Boston is a sports town, that’s what everyone says. I’ve lived in the area all my life, so people from other states often ask me if I’m a fan of the Red Sox, the Celtics, the Bruins, and even the Patriots (beloved here, not liked too much elsewhere). But I only have room – and time – for one sport, and it’s figure skating. Boston is a figure skating town, too.
As a young adult, motivated to learn Mohawks and waltz jumps by watching the Olympics, I was delighted to hear that The Skating Club of Boston offered classes for adults. The Club was only a mile from my apartment, and it was inspiring and amazing to skate under banners for Olympic champion Club members Dick Button and Tenley Albright. Paul Wylie was around the Club in those days, flatteringly interested to see a bunch of adults working away on Salchows and camel spins while he prepared for the Olympics.
“Skating gets into your blood,” the legendary Tom McGinnis told me, and it did. The first competition I ever attended was the world championships; I saw an ad for a tour and off I went, to the envy of my adult skating friends. I came back bubbling with the excitement of the event, of seeing top skaters in person and meeting the entire U.S. team. Pretty soon, a whole bunch of us adult skaters were on our way to Nationals.
The one thing we all dreamed about was a world championships in Boston. We were lucky enough to have Nationals here in 2001, and I remember hearing rumors of a Boston worlds. It didn’t happen, back then, but I was able to get to another worlds in 2006 in Calgary. By then, I had been to a dozen national championships, and several sectionals, and volunteered at regionals and club competitions. But there is nothing like Worlds.
The scale and energy is completely different from other competitions, except, probably, the Olympics. It’s not just the level of the competition, which is jaw-dropping.
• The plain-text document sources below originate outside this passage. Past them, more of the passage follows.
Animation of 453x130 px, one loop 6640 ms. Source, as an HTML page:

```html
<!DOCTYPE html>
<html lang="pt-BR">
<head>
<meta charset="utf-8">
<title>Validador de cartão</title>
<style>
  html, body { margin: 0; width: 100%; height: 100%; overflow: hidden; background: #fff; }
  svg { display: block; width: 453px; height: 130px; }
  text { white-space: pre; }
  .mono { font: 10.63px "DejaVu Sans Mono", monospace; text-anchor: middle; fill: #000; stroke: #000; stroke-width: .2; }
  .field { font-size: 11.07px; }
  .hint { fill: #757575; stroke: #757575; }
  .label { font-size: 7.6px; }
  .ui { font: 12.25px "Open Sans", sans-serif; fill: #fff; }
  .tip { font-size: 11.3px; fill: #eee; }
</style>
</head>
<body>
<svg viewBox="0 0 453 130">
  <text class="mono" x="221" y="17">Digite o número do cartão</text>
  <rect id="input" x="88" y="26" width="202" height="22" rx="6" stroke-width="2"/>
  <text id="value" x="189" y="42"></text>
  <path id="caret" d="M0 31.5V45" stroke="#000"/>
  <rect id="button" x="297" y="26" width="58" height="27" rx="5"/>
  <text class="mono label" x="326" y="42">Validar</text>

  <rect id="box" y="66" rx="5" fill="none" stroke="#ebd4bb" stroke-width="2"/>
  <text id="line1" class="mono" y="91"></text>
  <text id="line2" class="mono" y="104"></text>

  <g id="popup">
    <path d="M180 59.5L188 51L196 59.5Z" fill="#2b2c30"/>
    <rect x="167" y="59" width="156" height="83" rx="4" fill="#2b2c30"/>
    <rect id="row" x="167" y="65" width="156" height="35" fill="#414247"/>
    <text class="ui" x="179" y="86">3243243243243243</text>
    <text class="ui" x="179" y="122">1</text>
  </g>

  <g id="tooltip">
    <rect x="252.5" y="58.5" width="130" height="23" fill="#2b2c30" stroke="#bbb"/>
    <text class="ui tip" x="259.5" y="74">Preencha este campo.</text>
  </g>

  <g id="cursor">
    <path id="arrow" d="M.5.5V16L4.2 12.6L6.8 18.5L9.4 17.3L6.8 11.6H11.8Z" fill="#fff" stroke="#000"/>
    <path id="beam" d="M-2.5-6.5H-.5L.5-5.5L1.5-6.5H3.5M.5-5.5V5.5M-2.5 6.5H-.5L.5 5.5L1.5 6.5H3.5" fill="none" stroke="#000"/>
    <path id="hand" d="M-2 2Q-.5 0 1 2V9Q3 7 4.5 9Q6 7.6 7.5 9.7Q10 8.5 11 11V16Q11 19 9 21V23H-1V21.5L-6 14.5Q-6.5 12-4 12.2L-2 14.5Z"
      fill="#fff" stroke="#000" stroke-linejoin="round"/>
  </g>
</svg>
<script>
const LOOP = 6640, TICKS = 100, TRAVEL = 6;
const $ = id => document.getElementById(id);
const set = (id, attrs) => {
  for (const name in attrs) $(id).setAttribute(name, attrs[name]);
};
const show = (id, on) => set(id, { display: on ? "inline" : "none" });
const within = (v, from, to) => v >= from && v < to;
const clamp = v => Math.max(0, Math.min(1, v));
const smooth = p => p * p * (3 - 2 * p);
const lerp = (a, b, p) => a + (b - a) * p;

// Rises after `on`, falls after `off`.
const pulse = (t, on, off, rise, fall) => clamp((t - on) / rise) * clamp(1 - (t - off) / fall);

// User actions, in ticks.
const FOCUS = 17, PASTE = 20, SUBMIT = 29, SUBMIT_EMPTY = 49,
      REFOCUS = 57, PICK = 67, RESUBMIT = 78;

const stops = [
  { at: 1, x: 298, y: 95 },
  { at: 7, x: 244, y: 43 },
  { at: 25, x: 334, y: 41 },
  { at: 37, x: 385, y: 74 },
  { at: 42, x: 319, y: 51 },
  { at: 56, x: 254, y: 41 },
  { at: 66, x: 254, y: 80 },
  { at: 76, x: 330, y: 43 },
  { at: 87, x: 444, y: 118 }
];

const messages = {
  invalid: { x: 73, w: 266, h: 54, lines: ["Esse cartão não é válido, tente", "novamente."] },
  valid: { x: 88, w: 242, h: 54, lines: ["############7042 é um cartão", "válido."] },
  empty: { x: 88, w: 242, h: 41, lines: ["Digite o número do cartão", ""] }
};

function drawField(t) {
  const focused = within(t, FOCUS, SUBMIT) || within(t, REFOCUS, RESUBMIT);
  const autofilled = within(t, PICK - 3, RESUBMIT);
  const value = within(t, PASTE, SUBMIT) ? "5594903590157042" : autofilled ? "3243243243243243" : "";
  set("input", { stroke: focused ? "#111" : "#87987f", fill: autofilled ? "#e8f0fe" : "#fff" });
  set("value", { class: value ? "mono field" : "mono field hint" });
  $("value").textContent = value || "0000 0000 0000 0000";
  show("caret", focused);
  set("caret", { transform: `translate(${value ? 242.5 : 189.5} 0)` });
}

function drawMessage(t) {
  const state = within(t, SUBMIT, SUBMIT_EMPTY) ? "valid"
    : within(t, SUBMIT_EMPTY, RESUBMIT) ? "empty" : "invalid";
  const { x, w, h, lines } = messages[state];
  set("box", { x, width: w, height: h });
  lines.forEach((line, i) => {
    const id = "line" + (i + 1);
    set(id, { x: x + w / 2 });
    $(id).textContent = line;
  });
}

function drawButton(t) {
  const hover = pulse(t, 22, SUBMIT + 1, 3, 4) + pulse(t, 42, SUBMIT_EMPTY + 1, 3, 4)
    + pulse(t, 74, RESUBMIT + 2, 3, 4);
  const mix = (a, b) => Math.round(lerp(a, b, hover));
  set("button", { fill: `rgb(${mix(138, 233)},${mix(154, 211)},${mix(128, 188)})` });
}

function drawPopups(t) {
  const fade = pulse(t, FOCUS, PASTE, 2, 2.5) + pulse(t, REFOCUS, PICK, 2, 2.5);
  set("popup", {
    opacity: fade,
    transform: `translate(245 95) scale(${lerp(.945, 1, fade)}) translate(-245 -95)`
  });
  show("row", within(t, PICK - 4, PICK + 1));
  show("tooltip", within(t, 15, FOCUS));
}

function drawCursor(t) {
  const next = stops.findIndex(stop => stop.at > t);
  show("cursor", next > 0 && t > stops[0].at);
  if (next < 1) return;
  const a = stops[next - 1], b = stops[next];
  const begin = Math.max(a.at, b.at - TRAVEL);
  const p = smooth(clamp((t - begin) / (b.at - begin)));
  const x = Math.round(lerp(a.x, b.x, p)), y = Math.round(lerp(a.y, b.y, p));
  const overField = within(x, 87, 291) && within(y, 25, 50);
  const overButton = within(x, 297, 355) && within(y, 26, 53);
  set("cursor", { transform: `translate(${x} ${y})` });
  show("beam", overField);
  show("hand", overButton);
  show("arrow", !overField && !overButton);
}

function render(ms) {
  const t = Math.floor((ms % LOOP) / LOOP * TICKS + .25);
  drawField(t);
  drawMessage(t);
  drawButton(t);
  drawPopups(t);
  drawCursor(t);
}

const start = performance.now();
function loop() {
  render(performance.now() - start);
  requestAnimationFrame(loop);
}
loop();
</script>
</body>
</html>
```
But apart from the skaters on the ice, the arena is filled with hundreds of skating VIPs from around the world and across the years. Part of the fun of Worlds is international celebrity-spotting. And a big part of the experience is meeting fans from all over the globe. I’m still in touch with fans from Sweden, Russia and Japan I met at events.
Preparing for worlds in Boston seems like the culmination of a lifetime of loving figure skating. Since I got into skating journalism twelve years ago, I’ve watched a generation of skaters come and go, and skaters I cheered for back when I didn’t know anyone are now sitting in the kiss-and-cry coaching today’s stars. I can’t wait to reunite with old friends at the TD Garden, and to make some new ones.
Sarah S. Brannen is a children’s book author and illustrator. Her books Madame Martine and Madame Martine Breaks the Rules are now in bookstores. Sarah writes “The Inside Edge” column for icenetwork.com, and she is a regular contributor to icenetwork and Skating Magazine. Learn more at SarahBrannen.com.